++++ Materials provided

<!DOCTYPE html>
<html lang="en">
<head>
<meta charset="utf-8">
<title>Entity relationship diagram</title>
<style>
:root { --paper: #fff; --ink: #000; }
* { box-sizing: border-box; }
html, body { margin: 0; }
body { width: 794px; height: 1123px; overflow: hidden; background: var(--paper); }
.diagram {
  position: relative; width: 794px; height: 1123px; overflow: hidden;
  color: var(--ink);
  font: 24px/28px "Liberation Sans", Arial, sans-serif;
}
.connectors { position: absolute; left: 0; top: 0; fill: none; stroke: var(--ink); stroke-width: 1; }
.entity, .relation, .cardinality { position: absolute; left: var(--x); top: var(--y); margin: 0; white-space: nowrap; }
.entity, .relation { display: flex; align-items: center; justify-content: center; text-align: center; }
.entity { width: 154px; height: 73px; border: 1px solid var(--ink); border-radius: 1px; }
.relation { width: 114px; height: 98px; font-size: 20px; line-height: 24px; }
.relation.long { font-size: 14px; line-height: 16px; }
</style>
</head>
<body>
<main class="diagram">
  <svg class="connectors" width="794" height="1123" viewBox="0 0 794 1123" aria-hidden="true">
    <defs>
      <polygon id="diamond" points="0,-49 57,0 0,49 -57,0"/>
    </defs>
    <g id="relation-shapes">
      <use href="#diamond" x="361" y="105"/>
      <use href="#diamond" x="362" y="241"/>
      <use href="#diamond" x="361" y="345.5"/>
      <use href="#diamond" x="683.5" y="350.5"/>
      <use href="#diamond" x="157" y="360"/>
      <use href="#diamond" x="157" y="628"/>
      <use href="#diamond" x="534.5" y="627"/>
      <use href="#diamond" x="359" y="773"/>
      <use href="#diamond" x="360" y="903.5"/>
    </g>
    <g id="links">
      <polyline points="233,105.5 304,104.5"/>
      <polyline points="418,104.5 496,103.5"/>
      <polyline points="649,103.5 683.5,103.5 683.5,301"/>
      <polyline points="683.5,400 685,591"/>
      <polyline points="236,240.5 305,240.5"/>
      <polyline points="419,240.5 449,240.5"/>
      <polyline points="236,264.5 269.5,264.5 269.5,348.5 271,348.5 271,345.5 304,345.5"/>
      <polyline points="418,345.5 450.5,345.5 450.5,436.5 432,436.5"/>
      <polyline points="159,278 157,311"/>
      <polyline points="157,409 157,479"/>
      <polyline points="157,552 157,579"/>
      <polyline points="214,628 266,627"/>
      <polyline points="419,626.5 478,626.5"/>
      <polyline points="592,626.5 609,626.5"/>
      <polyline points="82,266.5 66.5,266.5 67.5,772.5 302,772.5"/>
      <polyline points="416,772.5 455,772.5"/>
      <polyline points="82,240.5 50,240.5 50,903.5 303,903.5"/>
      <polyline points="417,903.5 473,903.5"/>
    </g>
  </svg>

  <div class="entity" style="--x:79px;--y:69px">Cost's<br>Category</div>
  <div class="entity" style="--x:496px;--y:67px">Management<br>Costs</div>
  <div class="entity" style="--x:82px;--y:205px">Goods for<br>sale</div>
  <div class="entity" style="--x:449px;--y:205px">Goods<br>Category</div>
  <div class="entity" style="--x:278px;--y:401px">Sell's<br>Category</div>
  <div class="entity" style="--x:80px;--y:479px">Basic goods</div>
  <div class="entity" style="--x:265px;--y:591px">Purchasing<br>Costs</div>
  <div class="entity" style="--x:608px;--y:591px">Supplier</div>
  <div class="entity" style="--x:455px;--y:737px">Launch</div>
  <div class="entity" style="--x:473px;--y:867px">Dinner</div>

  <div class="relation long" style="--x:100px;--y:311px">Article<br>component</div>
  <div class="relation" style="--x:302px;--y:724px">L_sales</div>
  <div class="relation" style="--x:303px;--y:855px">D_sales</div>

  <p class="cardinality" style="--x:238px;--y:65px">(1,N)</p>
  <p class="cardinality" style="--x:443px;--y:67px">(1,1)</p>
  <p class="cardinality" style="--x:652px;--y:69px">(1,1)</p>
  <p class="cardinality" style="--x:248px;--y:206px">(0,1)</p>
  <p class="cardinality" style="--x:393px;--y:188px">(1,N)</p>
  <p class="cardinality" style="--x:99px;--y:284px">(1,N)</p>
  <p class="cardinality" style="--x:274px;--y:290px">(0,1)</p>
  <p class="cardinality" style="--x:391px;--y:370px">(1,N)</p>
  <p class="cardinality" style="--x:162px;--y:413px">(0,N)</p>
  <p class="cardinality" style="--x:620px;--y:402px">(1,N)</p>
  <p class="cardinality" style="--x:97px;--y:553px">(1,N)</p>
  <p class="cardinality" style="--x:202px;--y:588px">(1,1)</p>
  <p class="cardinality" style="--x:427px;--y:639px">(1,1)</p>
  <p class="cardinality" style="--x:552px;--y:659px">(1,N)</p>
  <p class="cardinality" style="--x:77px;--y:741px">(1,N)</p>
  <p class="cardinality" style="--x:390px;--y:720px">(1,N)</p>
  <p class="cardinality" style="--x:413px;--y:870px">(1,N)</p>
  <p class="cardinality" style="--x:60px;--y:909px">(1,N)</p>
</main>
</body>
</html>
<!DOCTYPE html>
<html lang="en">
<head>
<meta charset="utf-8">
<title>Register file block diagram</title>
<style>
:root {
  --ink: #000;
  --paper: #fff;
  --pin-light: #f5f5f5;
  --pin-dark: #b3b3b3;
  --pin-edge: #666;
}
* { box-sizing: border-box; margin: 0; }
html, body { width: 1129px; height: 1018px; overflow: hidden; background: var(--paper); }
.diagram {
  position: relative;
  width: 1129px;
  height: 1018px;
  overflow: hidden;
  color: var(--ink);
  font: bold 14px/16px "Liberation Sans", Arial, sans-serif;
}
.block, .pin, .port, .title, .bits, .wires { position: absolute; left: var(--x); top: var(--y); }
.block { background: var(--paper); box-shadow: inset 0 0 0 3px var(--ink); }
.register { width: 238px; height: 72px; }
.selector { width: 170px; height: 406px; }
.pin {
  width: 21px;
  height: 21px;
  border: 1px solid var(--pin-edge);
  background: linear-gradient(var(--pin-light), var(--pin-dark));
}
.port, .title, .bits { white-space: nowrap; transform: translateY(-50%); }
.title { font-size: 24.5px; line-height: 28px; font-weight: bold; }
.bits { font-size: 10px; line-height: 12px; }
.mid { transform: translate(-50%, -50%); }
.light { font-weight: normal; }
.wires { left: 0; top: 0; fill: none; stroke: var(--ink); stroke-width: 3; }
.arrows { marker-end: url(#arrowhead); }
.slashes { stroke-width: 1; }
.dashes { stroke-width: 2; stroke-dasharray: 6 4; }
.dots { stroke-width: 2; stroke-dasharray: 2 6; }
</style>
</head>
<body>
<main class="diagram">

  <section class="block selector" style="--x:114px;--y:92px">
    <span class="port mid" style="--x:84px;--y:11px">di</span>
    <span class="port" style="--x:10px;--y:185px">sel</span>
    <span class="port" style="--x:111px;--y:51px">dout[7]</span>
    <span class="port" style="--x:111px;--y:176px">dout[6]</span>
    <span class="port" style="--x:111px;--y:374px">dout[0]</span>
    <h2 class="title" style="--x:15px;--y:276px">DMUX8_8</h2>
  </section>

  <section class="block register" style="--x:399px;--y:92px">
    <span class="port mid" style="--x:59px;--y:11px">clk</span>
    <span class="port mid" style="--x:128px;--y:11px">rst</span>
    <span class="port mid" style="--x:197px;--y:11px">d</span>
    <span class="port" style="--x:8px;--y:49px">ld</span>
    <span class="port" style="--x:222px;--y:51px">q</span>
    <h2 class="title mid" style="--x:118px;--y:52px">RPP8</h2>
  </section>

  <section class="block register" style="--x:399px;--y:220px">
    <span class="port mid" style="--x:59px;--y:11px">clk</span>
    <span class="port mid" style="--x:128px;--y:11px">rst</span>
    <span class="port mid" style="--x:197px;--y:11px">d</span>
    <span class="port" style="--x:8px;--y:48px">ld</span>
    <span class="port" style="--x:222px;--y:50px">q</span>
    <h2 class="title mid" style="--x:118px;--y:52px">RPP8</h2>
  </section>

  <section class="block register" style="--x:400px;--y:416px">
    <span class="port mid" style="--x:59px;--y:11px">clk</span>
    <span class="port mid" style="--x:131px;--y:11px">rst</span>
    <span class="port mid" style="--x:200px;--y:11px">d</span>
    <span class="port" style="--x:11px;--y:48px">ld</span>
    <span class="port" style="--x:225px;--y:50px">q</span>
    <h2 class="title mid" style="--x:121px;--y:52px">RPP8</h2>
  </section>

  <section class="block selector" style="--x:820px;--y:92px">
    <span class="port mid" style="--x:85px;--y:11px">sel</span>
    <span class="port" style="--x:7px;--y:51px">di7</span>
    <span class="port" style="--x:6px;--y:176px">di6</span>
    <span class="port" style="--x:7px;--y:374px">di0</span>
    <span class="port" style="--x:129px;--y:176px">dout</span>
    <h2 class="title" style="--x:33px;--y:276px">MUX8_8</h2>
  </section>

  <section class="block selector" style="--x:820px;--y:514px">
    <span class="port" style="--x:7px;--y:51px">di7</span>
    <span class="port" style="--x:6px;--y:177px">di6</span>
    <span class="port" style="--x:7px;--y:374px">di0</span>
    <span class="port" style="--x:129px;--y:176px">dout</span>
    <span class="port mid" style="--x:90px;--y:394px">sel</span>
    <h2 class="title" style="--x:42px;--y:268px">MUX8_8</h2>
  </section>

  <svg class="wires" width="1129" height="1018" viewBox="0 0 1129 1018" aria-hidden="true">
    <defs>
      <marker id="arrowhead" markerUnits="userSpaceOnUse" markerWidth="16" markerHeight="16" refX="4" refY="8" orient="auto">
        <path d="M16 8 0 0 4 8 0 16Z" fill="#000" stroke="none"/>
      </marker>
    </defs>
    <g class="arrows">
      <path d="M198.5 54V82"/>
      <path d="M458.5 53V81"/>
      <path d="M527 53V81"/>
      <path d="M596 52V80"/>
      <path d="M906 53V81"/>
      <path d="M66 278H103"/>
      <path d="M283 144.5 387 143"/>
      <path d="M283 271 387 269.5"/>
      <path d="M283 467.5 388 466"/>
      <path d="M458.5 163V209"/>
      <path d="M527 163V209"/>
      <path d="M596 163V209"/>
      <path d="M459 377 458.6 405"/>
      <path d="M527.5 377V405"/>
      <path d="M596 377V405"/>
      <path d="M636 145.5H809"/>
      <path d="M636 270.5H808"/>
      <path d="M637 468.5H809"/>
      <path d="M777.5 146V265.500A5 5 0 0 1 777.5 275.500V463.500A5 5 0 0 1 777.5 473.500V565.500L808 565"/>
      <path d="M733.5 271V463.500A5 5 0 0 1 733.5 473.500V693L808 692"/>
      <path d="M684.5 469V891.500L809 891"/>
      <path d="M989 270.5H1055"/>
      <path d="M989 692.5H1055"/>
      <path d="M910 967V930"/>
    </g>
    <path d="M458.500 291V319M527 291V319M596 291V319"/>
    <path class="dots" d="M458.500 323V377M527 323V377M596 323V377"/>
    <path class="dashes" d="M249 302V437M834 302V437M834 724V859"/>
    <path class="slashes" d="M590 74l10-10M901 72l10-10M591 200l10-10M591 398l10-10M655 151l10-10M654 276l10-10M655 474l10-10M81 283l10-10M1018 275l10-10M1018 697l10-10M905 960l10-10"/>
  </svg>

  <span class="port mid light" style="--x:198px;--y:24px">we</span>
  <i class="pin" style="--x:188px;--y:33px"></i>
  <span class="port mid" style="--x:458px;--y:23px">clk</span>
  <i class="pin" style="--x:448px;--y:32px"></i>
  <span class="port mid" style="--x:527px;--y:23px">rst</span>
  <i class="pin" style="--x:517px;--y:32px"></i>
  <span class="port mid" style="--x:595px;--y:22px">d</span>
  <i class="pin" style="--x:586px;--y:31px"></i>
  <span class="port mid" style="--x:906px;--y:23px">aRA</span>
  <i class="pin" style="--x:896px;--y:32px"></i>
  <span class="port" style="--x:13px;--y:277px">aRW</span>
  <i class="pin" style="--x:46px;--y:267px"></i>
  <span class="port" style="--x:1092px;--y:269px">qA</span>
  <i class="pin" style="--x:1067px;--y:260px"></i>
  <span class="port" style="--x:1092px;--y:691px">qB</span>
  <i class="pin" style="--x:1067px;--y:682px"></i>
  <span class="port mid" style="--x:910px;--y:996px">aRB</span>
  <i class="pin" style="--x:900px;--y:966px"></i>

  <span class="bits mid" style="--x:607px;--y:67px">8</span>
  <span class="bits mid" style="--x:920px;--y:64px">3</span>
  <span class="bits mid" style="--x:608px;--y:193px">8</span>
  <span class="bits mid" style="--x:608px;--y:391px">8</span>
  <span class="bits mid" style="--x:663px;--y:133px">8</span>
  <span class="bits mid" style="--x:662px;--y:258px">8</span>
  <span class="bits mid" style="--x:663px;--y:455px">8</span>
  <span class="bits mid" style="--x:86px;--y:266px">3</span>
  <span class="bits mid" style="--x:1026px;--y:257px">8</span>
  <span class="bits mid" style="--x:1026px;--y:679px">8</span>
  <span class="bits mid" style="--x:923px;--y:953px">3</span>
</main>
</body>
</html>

++++++++

▶ Required action: Among the lines of the data above, find those with the word "marker" and show them.

▶ Written solution:
.arrows { marker-end: url(#arrowhead); }
      <marker id="arrowhead" markerUnits="userSpaceOnUse" markerWidth="16" markerHeight="16" refX="4" refY="8" orient="auto">
      </marker>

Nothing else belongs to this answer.